Stored data entries:
○ ○ ○
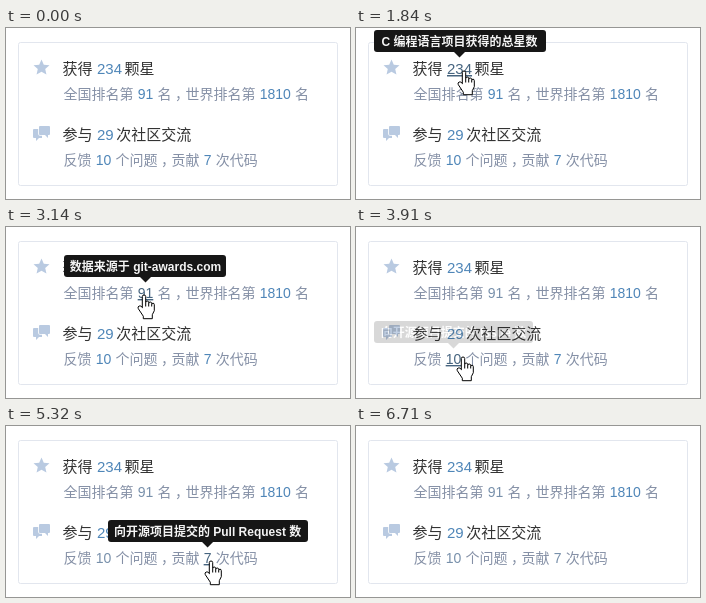
Animation of 344 by 171 pixels, one loop 7.57 s. Source, as an HTML page:

```html
<!DOCTYPE html>
<html lang="zh-CN">
<head>
<meta charset="utf-8">
<style>
html, body { margin: 0; width: 100%; height: 100%; overflow: hidden; background: #fff; }
svg { display: block; width: 344px; height: 171px; font-family: "Liberation Sans", "Noto Sans CJK SC", sans-serif; }
.title { font-size: 15px; fill: #333; }
.note { font-size: 14px; fill: #8590a6; }
.link { fill: #4f86b8; }
.note.used { fill: #7890ab; }
.link.hover { fill: #46647f; text-decoration: underline; }
.icon { fill: #b9cae1; }
.tip { fill: #161616; }
.tip text { font-size: 12px; font-weight: bold; fill: #f4f4f4; text-anchor: middle; }
#cursor path { fill: #fff; stroke: #000; stroke-linejoin: round; }
#cursor .beam { fill: none; }
</style>
</head>
<body>
<svg viewBox="0 0 344 171">
  <rect x="12.5" y="14.5" width="319" height="143" rx="2" fill="#fff" stroke="#e2e6ee"/>
  <polygon id="star" class="icon"/>
  <g class="icon">
    <path d="M28 101h8v9h-3l-3 3v-3h-2q-1 0-1-1v-7q0-1 1-1z"/>
    <path d="M34 98h9q1 0 1 1v7q0 1-1 1h-1v3l-3-3h-5q-1 0-1-1v-7q0-1 1-1z" stroke="#fff" stroke-width="1.6" paint-order="stroke"/>
  </g>
  <g id="texts"></g>
  <g id="tips"></g>
  <g id="cursor">
    <path class="hand" transform="translate(2 .5)" d="M-1.7 13V2Q-1.7 .5 0 .5T1.7 2V8q0-1.500 1.500-1.500t1.500 1.500v1q0-1.500 1.500-1.500t1.500 1.500v1q0-1.300 1.300-1.300t1.300 1.500v6l-2 4v4h-9v-2.500l-5-7.500q-1-2 .8-2.700t3.500 1.700zM1.700 8v4m3-3v3m3-2v2"/>
    <path class="beam" d="M-3-7h2l1.500 1 1.500-1h2M.5-6v13M-3 8h2l1.500-1 1.500 1h2"/>
    <path class="arrow" d="M0 0v16l4-3.500 2.500 5.500 2.300-1-2.400-5.500h5z"/>
  </g>
</svg>
<script>
const LOOP = 7570, STEP = 76.5, FADE = 185;
const $ = id => document.getElementById(id);
const clamp = v => Math.max(0, Math.min(1, v));

function add(parent, name, attrs, content = "") {
  const el = document.createElementNS("http://www.w3.org/2000/svg", name);
  for (const key in attrs) el.setAttribute(key, attrs[key]);
  el.textContent = content;
  return parent.appendChild(el);
}

$("star").setAttribute("points", Array.from({ length: 10 }, (_, i) => {
  const r = i % 2 ? 3.9 : 8.4, a = i * Math.PI / 5;
  return [35.5 + r * Math.sin(a), 39.8 - r * Math.cos(a)];
}).join(" "));

// Lays out a line on an em grid; numbers become links.
const links = {};
function addLine(style, size, x, y, gapAfter, string) {
  for (const part of string.match(/\d+|，|[^\d，]+/g)) {
    const isLink = /\d/.test(part);
    const width = part.length * size * (isLink ? 0.556 : 1);
    if (isLink) x += size * 0.3;
    const shift = part === "，" ? size * 0.25 : 0;
    const el = add($("texts"), "text", { x: x + shift, y, class: style + (isLink ? " link" : "") }, part);
    if (isLink) links[part] = { el, x, y, width, size };
    x += width + (isLink ? size * gapAfter : 0);
  }
}
const addTitle = (y, string) => addLine("title", 15, 56.5, y, 0.17, string);
const addNote = (y, string) => addLine("note", 14, 57.5, y, 0.3, string);
addTitle(46, "获得234颗星");
addNote(71, "全国排名第91名，世界排名第1810名");
addTitle(112, "参与29次社区交流");
addNote(137, "反馈10个问题，贡献7次代码");

// Pointer trips, each ending at x, y; most of them open a tip above a link.
const trips = [
  { start: 760, end: 1300, x: 103, y: 40, link: "234", label: "C 编程语言项目获得的总星数", width: 172 },
  { start: 1840, end: 2600, x: 138, y: 63, link: "91", label: "数据来源于 git-awards.com", width: 162 },
  { start: 3140, end: 4060, x: 105, y: 129, link: "10", label: "向开源项目提交的 Issue 数", width: 159 },
  { start: 4630, end: 5320, x: 203, y: 134, link: "7", label: "向开源项目提交的 Pull Request 数", width: 200 },
  { start: 6260, end: 6710, x: 206, y: 200 }
];
const entry = { x: 124, y: 80 };

function addTip({ link, label, width }) {
  const { x, y, width: linkWidth, size } = links[link];
  const center = x + linkWidth / 2, top = y - size - 29;
  const tip = add($("tips"), "g", { class: "tip" });
  add(tip, "rect", { x: Math.round(center - width / 2), y: top, width, height: 22, rx: 3 });
  add(tip, "path", { d: `M${center - 5.5} ${top + 22}h11l-5.5 5.5z` });
  add(tip, "text", { x: center, y: top + 15.5 }, label);
  return tip;
}
const tips = trips.filter(trip => trip.link).map(trip => ({ ...trip, el: addTip(trip) }));

const ease = p => (p + p * p * (3 - 2 * p)) / 2;

function pointerAt(t, index) {
  const from = trips[index - 1] || entry, to = trips[index];
  const k = ease(clamp((t - to.start + STEP) / (to.end - to.start + STEP) / 0.82));
  return [from.x + (to.x - from.x) * k, from.y + (to.y - from.y) * k];
}

// The screen is refreshed only in steps while a trip lasts.
function snap(t, { start, end }) {
  return t >= end ? end : start + Math.floor((t - start + 5) / STEP) * STEP;
}

function draw(time) {
  const now = time % LOOP;
  const index = trips.filter(trip => trip.start <= now).length - 1;
  const visible = index >= 0;
  const t = visible ? snap(now, trips[index]) : 0;
  const [x, y] = visible ? pointerAt(t, index) : [-50, -50];

  const inLine = base => y > base - 14 && y < base + 5;
  let kind = Object.values(links).some(link => inLine(link.y)) ? "beam" : "arrow";
  for (const link of Object.values(links)) {
    const hover = inLine(link.y) && x >= link.x && x <= link.x + link.width;
    link.el.classList.toggle("hover", hover);
    if (hover) kind = "hand";
  }

  tips.forEach(({ el, end, link }, i) => {
    const close = trips[i + 1].start + 50;
    el.setAttribute("opacity", clamp((t - end + FADE) / FADE) * clamp(1 - (t - close) / 150));
    links[link].el.classList.toggle("used", t > close);
  });

  $("cursor").setAttribute("transform", `translate(${Math.round(x)} ${Math.round(y)})`);
  for (const shape of $("cursor").children)
    shape.style.display = shape.classList.contains(kind) ? "" : "none";
}

const began = performance.now();
(function frame() {
  draw(performance.now() - began);
  requestAnimationFrame(frame);
})();
</script>
</body>
</html>
```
○ ○ ○
DIRECTIONS:
Line count for the word "inLine": work out how many lines of the data above include it, and reply with that number alone.

PROBLEM SOLUTION:
3